Saved entries
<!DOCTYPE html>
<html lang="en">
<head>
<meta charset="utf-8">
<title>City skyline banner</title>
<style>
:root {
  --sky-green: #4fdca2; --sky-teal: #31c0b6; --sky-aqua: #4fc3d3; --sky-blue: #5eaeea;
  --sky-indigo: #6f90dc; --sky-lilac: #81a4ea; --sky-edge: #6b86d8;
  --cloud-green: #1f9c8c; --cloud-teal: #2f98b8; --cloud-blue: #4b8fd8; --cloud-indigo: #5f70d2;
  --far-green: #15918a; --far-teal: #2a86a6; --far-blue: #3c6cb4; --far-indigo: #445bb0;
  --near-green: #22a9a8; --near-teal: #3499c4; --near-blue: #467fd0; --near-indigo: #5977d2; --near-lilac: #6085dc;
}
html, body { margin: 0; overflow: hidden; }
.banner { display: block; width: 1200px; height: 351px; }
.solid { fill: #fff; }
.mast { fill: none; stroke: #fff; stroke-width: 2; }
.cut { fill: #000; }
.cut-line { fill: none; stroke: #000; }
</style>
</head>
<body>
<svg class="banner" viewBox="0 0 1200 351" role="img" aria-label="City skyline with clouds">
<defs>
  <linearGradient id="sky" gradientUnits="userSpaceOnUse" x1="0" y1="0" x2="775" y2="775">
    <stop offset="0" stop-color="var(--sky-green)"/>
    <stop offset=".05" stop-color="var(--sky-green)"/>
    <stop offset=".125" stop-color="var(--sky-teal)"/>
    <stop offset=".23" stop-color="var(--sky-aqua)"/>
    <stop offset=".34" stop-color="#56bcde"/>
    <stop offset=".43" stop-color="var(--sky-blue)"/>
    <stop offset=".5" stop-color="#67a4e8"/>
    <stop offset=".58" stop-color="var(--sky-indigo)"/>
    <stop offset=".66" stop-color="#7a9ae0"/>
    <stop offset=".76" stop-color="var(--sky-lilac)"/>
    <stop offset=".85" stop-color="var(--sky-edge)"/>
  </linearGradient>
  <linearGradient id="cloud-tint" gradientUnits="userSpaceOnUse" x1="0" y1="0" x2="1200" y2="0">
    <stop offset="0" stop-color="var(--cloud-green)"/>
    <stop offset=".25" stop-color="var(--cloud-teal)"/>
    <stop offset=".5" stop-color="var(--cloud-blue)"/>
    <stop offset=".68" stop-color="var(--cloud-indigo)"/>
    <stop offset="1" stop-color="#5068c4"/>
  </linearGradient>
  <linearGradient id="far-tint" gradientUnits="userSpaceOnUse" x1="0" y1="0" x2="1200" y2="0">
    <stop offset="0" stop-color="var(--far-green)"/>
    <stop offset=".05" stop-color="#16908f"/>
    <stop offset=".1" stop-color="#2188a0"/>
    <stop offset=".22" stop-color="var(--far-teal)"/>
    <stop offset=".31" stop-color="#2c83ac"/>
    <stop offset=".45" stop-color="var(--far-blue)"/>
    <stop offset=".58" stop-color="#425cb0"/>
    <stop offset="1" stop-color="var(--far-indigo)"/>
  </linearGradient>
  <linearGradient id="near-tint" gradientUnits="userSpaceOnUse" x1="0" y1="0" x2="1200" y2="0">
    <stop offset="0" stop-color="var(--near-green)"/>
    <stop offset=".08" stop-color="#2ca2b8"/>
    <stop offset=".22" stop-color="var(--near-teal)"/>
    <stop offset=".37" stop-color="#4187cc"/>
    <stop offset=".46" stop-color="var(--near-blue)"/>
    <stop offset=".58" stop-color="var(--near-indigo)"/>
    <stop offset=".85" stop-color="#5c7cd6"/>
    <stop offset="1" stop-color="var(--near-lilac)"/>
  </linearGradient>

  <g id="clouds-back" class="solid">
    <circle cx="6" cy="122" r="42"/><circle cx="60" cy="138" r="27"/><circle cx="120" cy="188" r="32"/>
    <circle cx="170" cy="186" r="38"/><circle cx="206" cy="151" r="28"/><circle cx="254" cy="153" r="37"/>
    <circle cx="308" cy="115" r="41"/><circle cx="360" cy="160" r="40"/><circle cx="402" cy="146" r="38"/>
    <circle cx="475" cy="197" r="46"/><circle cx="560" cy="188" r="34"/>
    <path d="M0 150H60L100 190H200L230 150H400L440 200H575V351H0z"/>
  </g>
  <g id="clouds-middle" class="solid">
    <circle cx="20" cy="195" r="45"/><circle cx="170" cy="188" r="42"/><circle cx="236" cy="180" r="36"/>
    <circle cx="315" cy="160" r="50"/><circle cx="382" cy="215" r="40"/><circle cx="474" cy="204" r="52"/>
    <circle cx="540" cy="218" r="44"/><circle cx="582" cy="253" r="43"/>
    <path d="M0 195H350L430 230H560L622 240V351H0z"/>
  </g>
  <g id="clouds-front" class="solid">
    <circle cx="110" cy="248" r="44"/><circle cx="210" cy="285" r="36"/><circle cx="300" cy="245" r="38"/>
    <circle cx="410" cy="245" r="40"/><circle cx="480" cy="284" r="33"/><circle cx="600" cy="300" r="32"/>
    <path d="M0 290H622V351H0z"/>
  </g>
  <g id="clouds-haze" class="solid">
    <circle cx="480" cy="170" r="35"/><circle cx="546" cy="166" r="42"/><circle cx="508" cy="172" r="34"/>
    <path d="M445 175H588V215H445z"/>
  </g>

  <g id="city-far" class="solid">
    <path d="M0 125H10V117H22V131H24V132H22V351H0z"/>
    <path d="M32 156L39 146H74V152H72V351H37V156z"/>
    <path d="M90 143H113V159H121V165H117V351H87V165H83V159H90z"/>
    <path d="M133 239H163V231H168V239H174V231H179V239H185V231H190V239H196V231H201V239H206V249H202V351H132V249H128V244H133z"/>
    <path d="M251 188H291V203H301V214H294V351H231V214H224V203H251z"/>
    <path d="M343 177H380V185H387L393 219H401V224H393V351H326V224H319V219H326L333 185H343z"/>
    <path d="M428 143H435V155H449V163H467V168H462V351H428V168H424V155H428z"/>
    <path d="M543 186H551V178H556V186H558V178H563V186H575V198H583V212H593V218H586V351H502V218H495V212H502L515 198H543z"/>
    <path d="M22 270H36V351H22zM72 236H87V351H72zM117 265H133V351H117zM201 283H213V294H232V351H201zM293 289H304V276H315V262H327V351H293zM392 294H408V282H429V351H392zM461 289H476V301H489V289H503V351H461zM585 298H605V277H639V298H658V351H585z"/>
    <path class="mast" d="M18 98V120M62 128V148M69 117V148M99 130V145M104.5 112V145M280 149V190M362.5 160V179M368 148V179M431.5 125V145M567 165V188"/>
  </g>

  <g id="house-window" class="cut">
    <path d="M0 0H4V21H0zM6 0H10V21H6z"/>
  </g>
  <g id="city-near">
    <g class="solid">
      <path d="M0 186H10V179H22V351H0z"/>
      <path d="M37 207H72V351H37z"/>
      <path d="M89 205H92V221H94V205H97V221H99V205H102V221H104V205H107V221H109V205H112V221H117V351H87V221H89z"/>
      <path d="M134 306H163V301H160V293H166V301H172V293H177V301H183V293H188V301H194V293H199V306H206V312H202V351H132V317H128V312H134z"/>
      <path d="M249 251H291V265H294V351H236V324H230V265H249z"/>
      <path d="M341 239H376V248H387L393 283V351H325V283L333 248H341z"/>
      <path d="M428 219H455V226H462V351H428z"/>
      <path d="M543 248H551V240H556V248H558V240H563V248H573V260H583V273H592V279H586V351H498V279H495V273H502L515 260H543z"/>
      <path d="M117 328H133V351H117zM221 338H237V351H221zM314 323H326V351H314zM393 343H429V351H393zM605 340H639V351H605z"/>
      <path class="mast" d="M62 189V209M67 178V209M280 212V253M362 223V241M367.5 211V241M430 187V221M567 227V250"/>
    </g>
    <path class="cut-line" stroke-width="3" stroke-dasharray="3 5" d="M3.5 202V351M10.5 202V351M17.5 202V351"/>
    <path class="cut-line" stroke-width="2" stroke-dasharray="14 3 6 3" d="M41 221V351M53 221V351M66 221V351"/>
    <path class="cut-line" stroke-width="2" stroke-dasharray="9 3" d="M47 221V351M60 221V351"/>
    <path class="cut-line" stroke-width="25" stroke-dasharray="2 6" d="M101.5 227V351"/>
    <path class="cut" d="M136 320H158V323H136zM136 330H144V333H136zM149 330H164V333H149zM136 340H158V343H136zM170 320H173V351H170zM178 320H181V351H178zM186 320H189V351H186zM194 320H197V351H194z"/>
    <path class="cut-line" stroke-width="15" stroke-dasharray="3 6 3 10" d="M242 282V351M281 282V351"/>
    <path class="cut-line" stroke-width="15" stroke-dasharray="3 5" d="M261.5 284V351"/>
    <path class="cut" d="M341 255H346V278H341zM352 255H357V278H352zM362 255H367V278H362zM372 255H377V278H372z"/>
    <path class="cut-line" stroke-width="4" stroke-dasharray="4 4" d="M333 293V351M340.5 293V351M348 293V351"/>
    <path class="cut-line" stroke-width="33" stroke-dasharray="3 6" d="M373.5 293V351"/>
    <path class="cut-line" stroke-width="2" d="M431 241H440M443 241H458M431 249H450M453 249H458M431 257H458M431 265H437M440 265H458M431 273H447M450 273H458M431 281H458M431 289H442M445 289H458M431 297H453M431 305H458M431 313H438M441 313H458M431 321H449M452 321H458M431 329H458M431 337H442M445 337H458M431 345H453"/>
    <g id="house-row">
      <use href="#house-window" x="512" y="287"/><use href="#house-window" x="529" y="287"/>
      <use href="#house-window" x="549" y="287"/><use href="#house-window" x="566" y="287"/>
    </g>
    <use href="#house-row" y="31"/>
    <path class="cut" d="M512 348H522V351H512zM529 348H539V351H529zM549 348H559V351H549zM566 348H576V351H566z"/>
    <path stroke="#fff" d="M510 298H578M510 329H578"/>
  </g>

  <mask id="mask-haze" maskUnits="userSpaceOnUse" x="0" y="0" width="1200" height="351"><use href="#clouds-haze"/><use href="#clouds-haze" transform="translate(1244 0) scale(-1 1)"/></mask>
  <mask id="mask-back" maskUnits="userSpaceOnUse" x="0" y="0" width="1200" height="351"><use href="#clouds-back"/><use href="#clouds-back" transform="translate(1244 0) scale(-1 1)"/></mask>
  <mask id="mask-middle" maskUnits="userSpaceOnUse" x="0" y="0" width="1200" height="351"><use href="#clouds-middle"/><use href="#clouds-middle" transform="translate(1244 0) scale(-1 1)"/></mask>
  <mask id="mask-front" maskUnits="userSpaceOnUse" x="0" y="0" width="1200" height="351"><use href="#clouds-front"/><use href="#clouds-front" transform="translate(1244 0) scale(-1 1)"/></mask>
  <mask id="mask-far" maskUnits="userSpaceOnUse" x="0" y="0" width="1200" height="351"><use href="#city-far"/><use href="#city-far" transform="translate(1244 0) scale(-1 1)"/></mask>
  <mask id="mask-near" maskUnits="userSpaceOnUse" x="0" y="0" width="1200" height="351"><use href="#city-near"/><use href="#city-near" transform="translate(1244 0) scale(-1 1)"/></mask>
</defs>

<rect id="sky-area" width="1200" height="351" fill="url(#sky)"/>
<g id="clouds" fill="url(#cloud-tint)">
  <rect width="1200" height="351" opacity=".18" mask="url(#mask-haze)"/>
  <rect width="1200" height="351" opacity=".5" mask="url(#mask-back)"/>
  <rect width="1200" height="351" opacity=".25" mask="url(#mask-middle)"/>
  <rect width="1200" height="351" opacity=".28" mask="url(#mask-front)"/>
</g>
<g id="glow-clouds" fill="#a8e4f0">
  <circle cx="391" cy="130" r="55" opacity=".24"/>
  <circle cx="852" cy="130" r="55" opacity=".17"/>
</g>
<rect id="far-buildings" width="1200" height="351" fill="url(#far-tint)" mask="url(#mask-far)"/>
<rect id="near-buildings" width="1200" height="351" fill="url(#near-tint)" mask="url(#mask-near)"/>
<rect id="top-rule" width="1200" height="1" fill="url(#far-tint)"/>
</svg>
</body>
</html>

What is needed — Look above and repeat, character for character, the lines from the first one to the line with "--sky-green: #4fdca2; --sky-teal: #31c0b6;", counting both.

Response area —
<!DOCTYPE html>
<html lang="en">
<head>
<meta charset="utf-8">
<title>City skyline banner</title>
<style>
:root {
  --sky-green: #4fdca2; --sky-teal: #31c0b6; --sky-aqua: #4fc3d3; --sky-blue: #5eaeea;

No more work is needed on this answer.